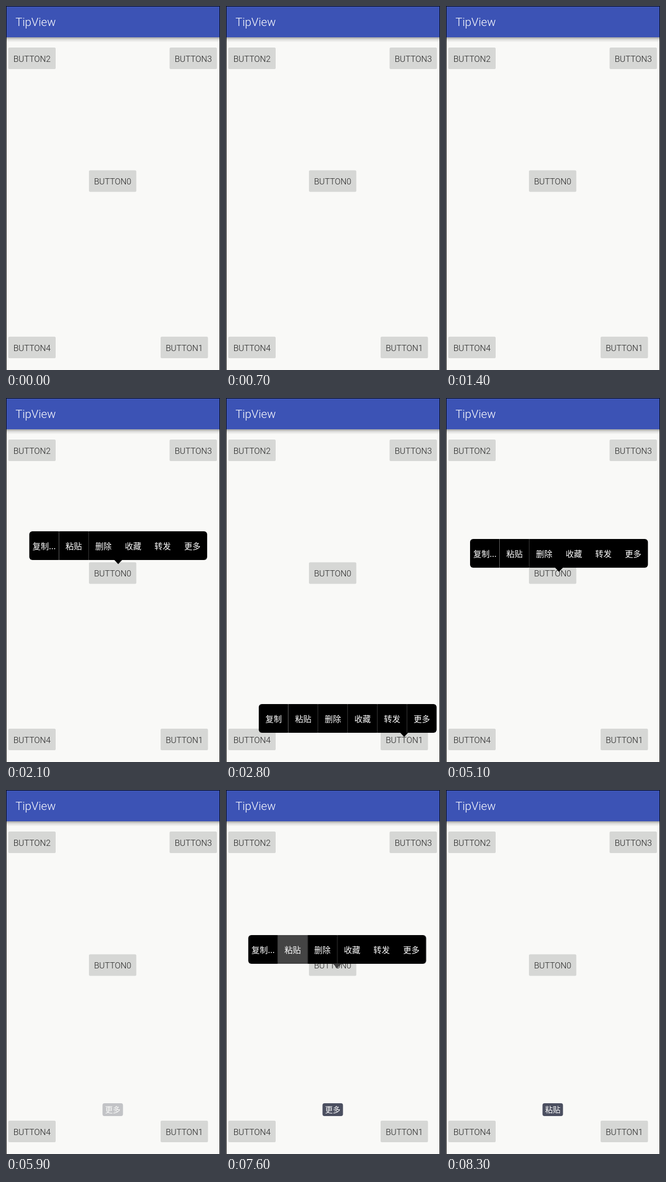
An HTML page for the animation above (9 s loop, 418 px wide and 710 px high).

```html
<!DOCTYPE html>
<html lang="zh">
<head>
<meta charset="utf-8">
<title>TipView</title>
<style>
html, body { margin: 0; width: 100%; height: 100%; overflow: hidden; background: #f9f9f7; }
svg { display: block; width: 418px; height: 710px; }
.latin { font-family: Roboto, sans-serif; font-weight: 300; }
.cjk { font-family: "Noto Sans CJK SC", "Noto Sans CJK", "Noto Sans CJK JP", sans-serif; fill: #fff; text-anchor: middle; }
.button rect { fill: #d6d7d5; }
.button text { font-size: 16.5px; fill: #222; text-anchor: middle; }
.tip { font-size: 16px; }
.timed { opacity: 0; animation: 9s step-end infinite; }

@keyframes tip2 { 0%, 7.77% { opacity: 0 } 1.11% { opacity: 1 } }
@keyframes tip3 { 0%, 15.55% { opacity: 0 } 12.22% { opacity: 1 } }
@keyframes tip0 { 0%, 26.66% { opacity: 0 } 23.33% { opacity: 1 } }
@keyframes tip1 { 0%, 37.77% { opacity: 0 } 31.11% { opacity: 1 } }
@keyframes tip4 { 0%, 49.99% { opacity: 0 } 44.44% { opacity: 1 } }
@keyframes more { 0%, 65.55% { opacity: 0 } 56.66% { opacity: 1 } }
@keyframes morePress { 0%, 65.55% { opacity: 0 } 61.11% { opacity: 1 } }
@keyframes paste { 0%, 86.66% { opacity: 0 } 74.44% { opacity: 1 } }
@keyframes pastePress { 0%, 86.66% { opacity: 0 } 84.44% { opacity: 1 } }
@keyframes moreToast {
  0% { opacity: 0 }
  65.55% { opacity: .32 }
  67.77% { opacity: .65 }
  68.88% { opacity: .88 }
  69.99% { opacity: 1 }
  86.66% { opacity: .8 }
  87.77% { opacity: .4 }
  88.88%, 100% { opacity: 0 }
}
@keyframes pasteToast {
  0% { opacity: 0 }
  88.88% { opacity: .15 }
  89.99% { opacity: .5 }
  91.11% { opacity: .85 }
  92.22%, 100% { opacity: 1 }
}
</style>
</head>
<body>
<svg id="stage" viewBox="0 0 418 710">
  <defs>
    <linearGradient id="shade" x2="0" y2="1">
      <stop stop-color="#000" stop-opacity=".34"/>
      <stop offset=".45" stop-color="#000" stop-opacity=".11"/>
      <stop offset="1" stop-color="#000" stop-opacity="0"/>
    </linearGradient>
  </defs>
  <rect width="418" height="710" fill="#f9f9f7"/>
  <rect y="61" width="418" height="10" fill="url(#shade)"/>
  <rect width="418" height="61" fill="#3c53b5"/>
  <text class="latin" x="18.5" y="38.5" font-size="22.6" fill="#fff">TipView</text>
</svg>
<script>
const stage = document.getElementById('stage');
const ITEM = 57.9, WIDTH = ITEM * 6, HEIGHT = 56, RADIUS = 6;
const ACTIONS = ['复制', '粘贴', '删除', '收藏', '转发', '更多'];
const add = markup => stage.insertAdjacentHTML('beforeend', markup);
const timed = (name, body) =>
  `<g class="timed" style="animation-name:${name}">${body}</g>`;

function button(x, y, label) {
  add(`<g class="button latin"><rect x="${x}" y="${y}" width="92.5" height="42" rx="2.5"/>
    <text x="${x + 46.3}" y="${y + 27.5}">${label}</text></g>`);
}

function tip(name, x, y, tipX, { up = false, first = '复制', lines = 5, pressed = -1 } = {}) {
  const edge = up ? .5 : HEIGHT - .5;
  const arrow = fill =>
    `<path d="M${tipX - x - 8} ${edge}h16l-8 ${up ? -8.5 : 8.5}z" fill="${fill}"/>`;
  const rules = ACTIONS.slice(0, lines).map((_, i) =>
    `<rect x="${Math.floor(x + ITEM * (i + 1)) - x}" width="1" height="${HEIGHT}" fill="${i ? '#3c3c3c' : '#666'}"/>`);
  const labels = ACTIONS.map((text, i) =>
    `<text x="${ITEM * (i + .5)}" y="34.5">${i ? text : first}</text>`);
  let press = '';
  if (pressed >= 0) {
    const r = pressed === 5 ? RADIUS : 0;
    press = timed(name + 'Press', `<path fill="#444"
      d="M${ITEM * pressed} 0h${ITEM - r}q${r} 0 ${r} ${r}v${HEIGHT - 2 * r}q0 ${r} ${-r} ${r}h${r - ITEM}z"/>${arrow('#444')}`);
  }
  add(timed(name, `<g class="tip cjk" transform="translate(${x} ${y})">
    <rect width="${WIDTH}" height="${HEIGHT}" rx="${RADIUS}" fill="#000"/>
    ${arrow('#000')}${rules.join('')}${press}${labels.join('')}</g>`));
}

function toast(name, text) {
  add(timed(name, `<rect x="188.5" y="611" width="40" height="25" rx="4" fill="#4b4f60"/>
    <text class="cjk" x="208.5" y="629.3" font-size="15">${text}</text>`));
}

button(4.5, 81, 'BUTTON2');
button(319.5, 81, 'BUTTON3');
button(162, 320.5, 'BUTTON0');
button(4.5, 645, 'BUTTON4');
button(302, 645, 'BUTTON1');

tip('tip2', 6, 121, 51, { up: true });
tip('tip3', 64, 119.5, 366, { up: true });
tip('tip0', 45.5, 260, 219.2, { first: '复制...', lines: 2 });
tip('tip1', 64, 597, 348);
tip('tip4', 6, 596, 71.5);
tip('more', 47, 275, 220.7, { first: '复制...', lines: 2, pressed: 5 });
tip('paste', 43.5, 283, 217.2, { first: '复制...', lines: 3, pressed: 1 });
toast('moreToast', '更多');
toast('pasteToast', '粘贴');

add('<path d="M.5 710V.5h417V710" fill="none" stroke="#000"/>');
</script>
</body>
</html>
```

........

**TASK REQUIREMENTS**
Go over the listing above and copy out each line that includes "timed".

**TASK RESULT**
.timed { opacity: 0; animation: 9s step-end infinite; }
const timed = (name, body) =>
  `<g class="timed" style="animation-name:${name}">${body}</g>`;
    press = timed(name + 'Press', `<path fill="#444"
  add(timed(name, `<g class="tip cjk" transform="translate(${x} ${y})">
  add(timed(name, `<rect x="188.5" y="611" width="40" height="25" rx="4" fill="#4b4f60"/>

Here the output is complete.